Edit: To avoid the need for stiffness in most dimensions (and therefore thickness) knots or other similar tension things should probably be used as much as practical.
Further Edit: it seems knots only work with things two dimensions less than the space in which they exist ,or something like that. So strings and wires don't knot in 4D or higher dimensions. Does anything constraining movement to be along or against a wire need to also have a lot of dimensions in 1KD?
I agree that subsystems based on the density of molecules seem possible in 2D.
This reminds me of molecular signalling networks. In a cell (an idealized one) the different subsystems are distributed over several enzymes and proteins, encoding logic gates and phosphorylation memory and whatnot. These proteins diffuse randomly in the cytoplasm until they come into contact with the relevant partners. I don't see any reason why this kind of cells wouldn't be possible in 2D, and there is no hard theoretical limit to the number of subsystems that can get along in this way.
I'm not imagining packets with walls, just stuff attached to a wire. Walls are crazy expensive, so you want to avoid them if at all possible.
But wouldn't 1KD packets also have the problem with crazy expensive walls? I think it was in a previous blog you wrote that in 1KD, 'not-crazy-huge objects can’t have separated pipes or cavities', which means making a small packet to deliver a good seems impossible.
I think the optimal approach in large-dimensional space would be to steal a page from Fantasy and have different 'planes' where an entire dimension is walled up and devoted to a specific use (e.g. water, air, whatever), and then to tap into it from any point, you just need to go through the barrier in that specific dimension. (For a 3D version, I'm picturing something like an ice covered lake, where essentially the bottom part of your vertical dimension has been walled off for water, and you can access it from anywhere on the lake, by just going down)
You could still have conservation of motion. Things could only move if they were in contact with other things, but it would be possible to become stranded if you propelled yourself farther from other objects than you could reach. This would allow for a more open world, but create unique hazards. You would also have to explain why any matter tends to clump together at all.
I am also curious how respiration and elimination happens for a 2D creature. You have to avoid discontinuities in the body structure.
Right, Flatland takes the other approach in which the 2D world is like a top-down view of our world. Such a world's physics would have to be more different from our own, or else for example conservation of momentum would prevent people from moving since they have no ground to push against.But several of the problems in the above post go away.
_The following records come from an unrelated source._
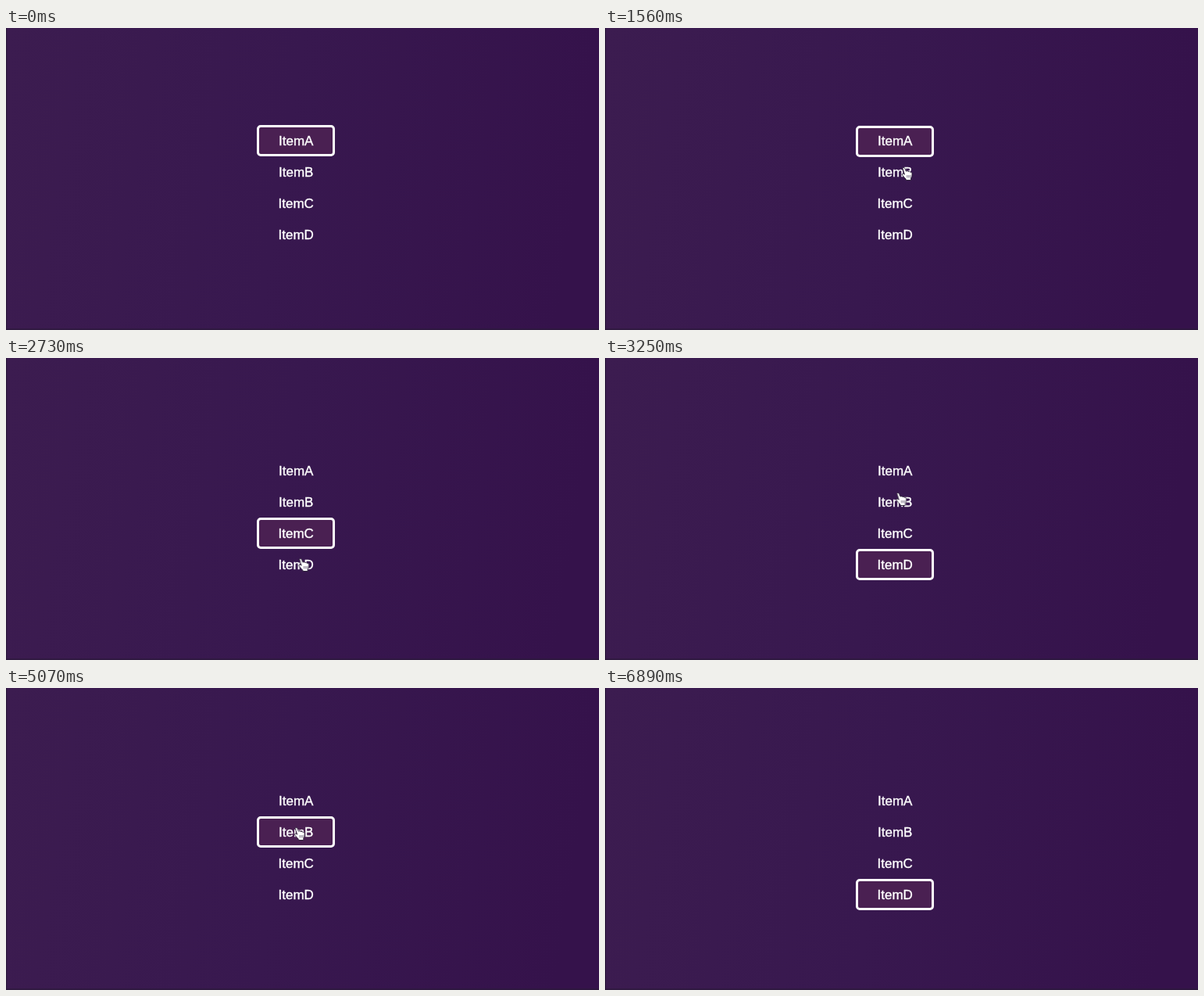
An HTML page for the animation above (7.28 s loop, 759x386 px).

```html
<!DOCTYPE html>
<html lang="en">
<head>
<meta charset="utf-8">
<title>Menu</title>
<style>
  html, body { margin: 0; width: 100%; height: 100%; overflow: hidden; background: #381850; }
  svg { display: block; width: 759px; height: 386px; }
  text {
    font: 17px "Liberation Sans", Arial, sans-serif;
    fill: #fff; stroke: #fff; stroke-width: .4; text-anchor: middle;
  }
</style>
</head>
<body>
<svg viewBox="0 0 759 386">
  <defs>
    <linearGradient id="bg" x1="0" y1="0" x2="1" y2="0.08">
      <stop offset="0" stop-color="#3c1c50"/>
      <stop offset=".5" stop-color="#38184f"/>
      <stop offset="1" stop-color="#35124b"/>
    </linearGradient>
  </defs>
  <rect width="759" height="386" fill="url(#bg)"/>
  <path d="M0.5 0V386M0 385H759" stroke="#2c1a3c" stroke-width="1.5"/>
  <g id="box">
    <rect x="322.5" y="1.5" width="97" height="37" rx="3.5" fill="#4a2052" stroke="#fff" stroke-width="3"/>
  </g>
  <g id="labels"></g>
  <g id="hand">
    <path d="M1 1.5C1 0 3 0 3.6 1.2L5.4 5.2C6.4 4.4 7.6 4.6 8.2 5.6 9.2 5 10.4 5.3 10.8 6.4 12 6 13 6.8 13 8 13.2 11 12.6 12.4 11.6 14V16.5H5.4L5 15C3.4 13.6 2 11.5 .6 10-.4 8.6 1 7.6 2.2 8.4L3.4 9.2Z"
      fill="#fff" stroke="#241a30" stroke-width=".9" stroke-linejoin="round"/>
    <path d="M6.8 10V13.4M8.8 10V13.4M10.8 10V13.4" stroke="#4a3c58" stroke-width=".7"/>
  </g>
</svg>
<script>
const LOOP = 7280, TICK = 130, TOP = 124, ROW = 40, SLIDE = 220;
const SPRING = 'cubic-bezier(.4, 0, .3, 1.5)';
const A = 0, B = 1, C = 2, D = 3, OFF = 6.8;
const $ = id => document.getElementById(id);

['ItemA', 'ItemB', 'ItemC', 'ItemD'].forEach((name, i) => {
  const label = document.createElementNS('http://www.w3.org/2000/svg', 'text');
  label.setAttribute('x', 371.2);
  label.setAttribute('y', 150 + i * ROW);
  label.textContent = name;
  $('labels').append(label);
});

const key = (ms, x, y, easing = 'linear') =>
  ({ offset: ms / LOOP, transform: `translate(${x}px, ${y}px)`, easing });

const play = (id, keys) => {
  const anim = $(id).animate(keys, { duration: LOOP, fill: 'both' });
  anim.pause();
  return anim;
};

// The hand travels to a row, then clicks it: [row, leave, travel, click]
const visits = [
  [B, 420, 300, 1542],
  [C, 1950, 260, 2330],
  [D, 2600, 130, 2848],
  [A, 3000, 470, 3763],
  [B, 4030, 130, 4800],
  [C, 5070, 130, 5450],
  [D, 5720, 130, 5981],
  [OFF, 6400, 490]
];

const boxAt = (ms, row, ease) => key(ms, 0, TOP + row * ROW, ease);
const handAt = (ms, row, i, ease) => key(ms, 380 - 2.7 * i, 139 + 39 * row, ease);

const boxKeys = [boxAt(0, A)], handKeys = [handAt(0, OFF, 0)];
let picked = A, hover = OFF;
visits.forEach(([row, leave, travel, click], i) => {
  handKeys.push(handAt(leave, hover, Math.max(i - 1, 0), 'ease-out'), handAt(leave + travel, row, i));
  hover = row;
  if (!click) return;
  boxKeys.push(boxAt(click, picked, SPRING), boxAt(click + SLIDE, row));
  picked = row;
});
boxKeys.push(boxAt(LOOP, picked));
handKeys.push(handAt(LOOP, hover, visits.length - 1));

const anims = [play('box', boxKeys), play('hand', handKeys)];
const start = performance.now();

function draw() {
  const t = (performance.now() - start) % LOOP;
  const held = Math.floor(t / TICK) * TICK;
  for (const anim of anims) anim.currentTime = held;
  requestAnimationFrame(draw);
}
draw();
</script>
</body>
</html>
```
They can have a large population since they are not confined to a 1D planet surface. Their houses can be more simple since they don't need floors to stand on. They can just protect their stuff by encircling it with a single wall.
That sure looks like an ant farm to me. Just increase the intelligence of the ants, and there you go. Right?
Thanks. I see. It's really just a matter of which 3D terms you retain to try to explain a 2D reality.
ETA: Also depending on assumptions about whether 2D objects have mass and "gravity" or whether 2D objects could move freely in their plane.
I added a diagram from the book; see if that helps.
What do terms like "over" and "under" even mean in a 2D universe? How can something be built underground? How can there be a space station when there's no "up?" What does "standing up" mean?